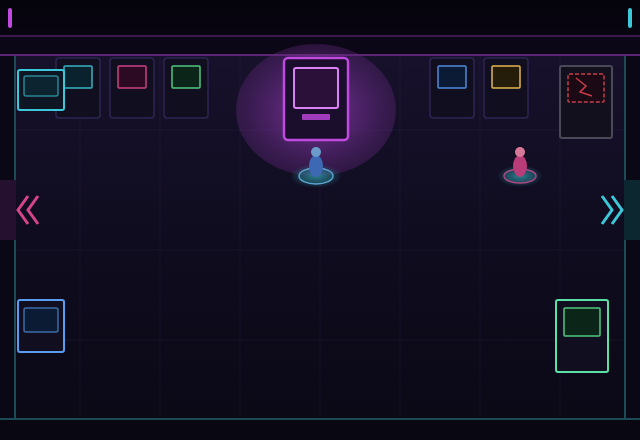
<!DOCTYPE html>
<html lang="en">
<head>
<meta charset="utf-8">
<title>Neon arcade room</title>
<style>
:root {
  --night: #07050f;
  --wall: #0a0814;
  --cabinet: #110e1f;
  --cabinet-edge: #2d2652;
  --violet: #c04ae0;
  --violet-dim: #5a2470;
  --cyan: #3cc8d8;
  --teal-dim: #1b4c56;
  --pink: #d8448c;
  --green: #50c880;
  --mint: #5ce0a8;
  --blue: #5a9cf0;
  --gold: #e0b850;
  --red: #c83c4c;
}
html, body { margin: 0; background: var(--night); }
body { width: 640px; height: 440px; overflow: hidden; }
.room { display: block; }
.cabinet { fill: var(--cabinet); stroke: var(--cabinet-edge); stroke-width: 1.5; }
.screen { stroke-width: 1.5; }
.grid { stroke: #8a80d0; stroke-opacity: .07; }
.chevrons { fill: none; stroke-width: 3; }
</style>
</head>
<body>
<svg class="room" width="640" height="440" viewBox="0 0 640 440" role="img" aria-label="Neon arcade room with game cabinets and two players">
  <defs>
    <linearGradient id="floor" x1="0" y1="0" x2="0" y2="1">
      <stop offset="0" stop-color="#17112b"/>
      <stop offset=".5" stop-color="#0f0c1f"/>
      <stop offset="1" stop-color="#0b0916"/>
    </linearGradient>
    <linearGradient id="ceiling" x1="0" y1="0" x2="0" y2="1">
      <stop offset="0" stop-color="#05030b"/>
      <stop offset="1" stop-color="#080511"/>
    </linearGradient>
    <radialGradient id="spotlight">
      <stop offset="0" stop-color="#b048d8" stop-opacity=".62"/>
      <stop offset=".5" stop-color="#8c38b0" stop-opacity=".5"/>
      <stop offset="1" stop-color="#62287c" stop-opacity=".36"/>
    </radialGradient>
    <radialGradient id="pad-glow">
      <stop offset="0" stop-color="#3cc8d8" stop-opacity=".6"/>
      <stop offset=".6" stop-color="#2c8c9c" stop-opacity=".35"/>
      <stop offset="1" stop-color="#2c8c9c" stop-opacity="0"/>
    </radialGradient>
    <rect id="cabinet-body" class="cabinet" width="44" height="60" rx="3"/>
    <rect id="cabinet-screen" class="screen" width="28" height="22" rx="1"/>
    <g id="player">
      <ellipse cx="0" cy="10" rx="7" ry="11"/>
    </g>
  </defs>

  <g id="shell">
    <rect width="640" height="440" fill="var(--wall)"/>
    <rect width="640" height="36" fill="url(#ceiling)"/>
    <rect y="37" width="640" height="17" fill="#0b0716"/>
    <rect x="15" y="55" width="610" height="364" fill="url(#floor)"/>
    <rect y="420" width="640" height="20" fill="#090712"/>
  </g>

  <g id="floor-grid" class="grid">
    <path d="M80 55V419M160 55V419M240 55V419M320 55V419M400 55V419M480 55V419M560 55V419"/>
    <path d="M16 130H624M16 250H624M16 340H624"/>
  </g>

  <g id="trim" fill="none" stroke-width="2">
    <path d="M0 36H640" stroke="#4c2160" stroke-width="1.5"/>
    <path d="M0 55H640" stroke="var(--violet-dim)"/>
    <path d="M15 56V419M625 56V419M0 419H640" stroke="var(--teal-dim)"/>
    <rect x="8" y="8" width="4" height="20" rx="2" fill="var(--violet)"/>
    <rect x="628" y="8" width="4" height="20" rx="2" fill="var(--cyan)"/>
  </g>

  <g id="exits">
    <rect y="180" width="16" height="60" fill="#25102f"/>
    <rect x="624" y="180" width="16" height="60" fill="#0d2730"/>
    <path class="chevrons" d="M28 196L18 210L28 224M38 196L28 210L38 224" stroke="var(--pink)"/>
    <path class="chevrons" d="M602 196L612 210L602 224M612 196L622 210L612 224" stroke="var(--cyan)"/>
  </g>

  <g id="back-row">
    <use href="#cabinet-body" x="56" y="58"/>
    <use href="#cabinet-screen" x="64" y="66" fill="#0a212e" stroke="#38b4c2"/>
    <use href="#cabinet-body" x="110" y="58"/>
    <use href="#cabinet-screen" x="118" y="66" fill="#2d0a23" stroke="#cc4084"/>
    <use href="#cabinet-body" x="164" y="58"/>
    <use href="#cabinet-screen" x="172" y="66" fill="#0b2518" stroke="var(--green)"/>
    <use href="#cabinet-body" x="430" y="58"/>
    <use href="#cabinet-screen" x="438" y="66" fill="#0b1b35" stroke="#528cdc"/>
    <use href="#cabinet-body" x="484" y="58"/>
    <use href="#cabinet-screen" x="492" y="66" fill="#251c09" stroke="var(--gold)"/>
  </g>

  <g id="featured-cabinet">
    <ellipse cx="316" cy="110" rx="80" ry="66" fill="url(#spotlight)"/>
    <rect x="284" y="58" width="64" height="82" rx="4" fill="#1b0d2c" stroke="var(--violet)" stroke-width="2.5"/>
    <rect x="294" y="68" width="44" height="40" rx="2" fill="#2b1039" stroke="#d880f4" stroke-width="2"/>
    <rect x="302" y="114" width="28" height="6" rx="1" fill="#a03cbc"/>
  </g>

  <g id="side-cabinets" fill="#110e1f" stroke-width="2">
    <rect x="18" y="70" width="46" height="40" rx="2" fill="#0e1624" stroke="var(--cyan)"/>
    <rect x="24" y="76" width="34" height="20" rx="2" fill="#0b2430" stroke="#2a8592" stroke-width="1.5"/>
    <rect x="18" y="300" width="46" height="52" rx="2" stroke="var(--blue)"/>
    <rect x="24" y="308" width="34" height="24" rx="2" fill="#0b1b33" stroke="#3e6ca8" stroke-width="1.5"/>
    <rect x="556" y="300" width="52" height="72" rx="2" stroke="var(--mint)"/>
    <rect x="564" y="308" width="36" height="28" rx="1" fill="#0b2618" stroke="var(--green)" stroke-width="1.5"/>
  </g>

  <g id="broken-cabinet" fill="none">
    <rect x="560" y="66" width="52" height="72" rx="2" fill="#12101c" stroke="#4b4858" stroke-width="2"/>
    <rect x="568" y="74" width="36" height="28" rx="1" fill="#1b0a13" stroke="var(--red)" stroke-width="1.5" stroke-dasharray="4 2"/>
    <path d="M576 78L586 86L580 92L592 96" stroke="var(--red)" stroke-width="1.5"/>
  </g>

  <g id="player-one">
    <ellipse cx="316" cy="176" rx="26" ry="12" fill="url(#pad-glow)"/>
    <ellipse cx="316" cy="176" rx="17" ry="8" fill="#2c8c9c" fill-opacity=".2" stroke="#5aa4cc" stroke-width="1.5"/>
    <use href="#player" x="316" y="156" fill="#3c68b4"/>
    <circle cx="316" cy="152" r="5" fill="#6c9ccc"/>
  </g>
  <g id="player-two">
    <ellipse cx="520" cy="176" rx="23" ry="11" fill="url(#pad-glow)"/>
    <ellipse cx="520" cy="176" rx="16" ry="7" fill="#2c8c9c" fill-opacity=".2" stroke="#a84880" stroke-width="1.5"/>
    <use href="#player" x="520" y="156" fill="#b83c78"/>
    <circle cx="520" cy="152" r="5" fill="#d87898"/>
  </g>
</svg>
</body>
</html>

| What the task asks |
If a line in the material contains the word "screen", copy that line.

| Exercise solution |
.screen { stroke-width: 1.5; }
    <rect id="cabinet-screen" class="screen" width="28" height="22" rx="1"/>
    <use href="#cabinet-screen" x="64" y="66" fill="#0a212e" stroke="#38b4c2"/>
    <use href="#cabinet-screen" x="118" y="66" fill="#2d0a23" stroke="#cc4084"/>
    <use href="#cabinet-screen" x="172" y="66" fill="#0b2518" stroke="var(--green)"/>
    <use href="#cabinet-screen" x="438" y="66" fill="#0b1b35" stroke="#528cdc"/>
    <use href="#cabinet-screen" x="492" y="66" fill="#251c09" stroke="var(--gold)"/>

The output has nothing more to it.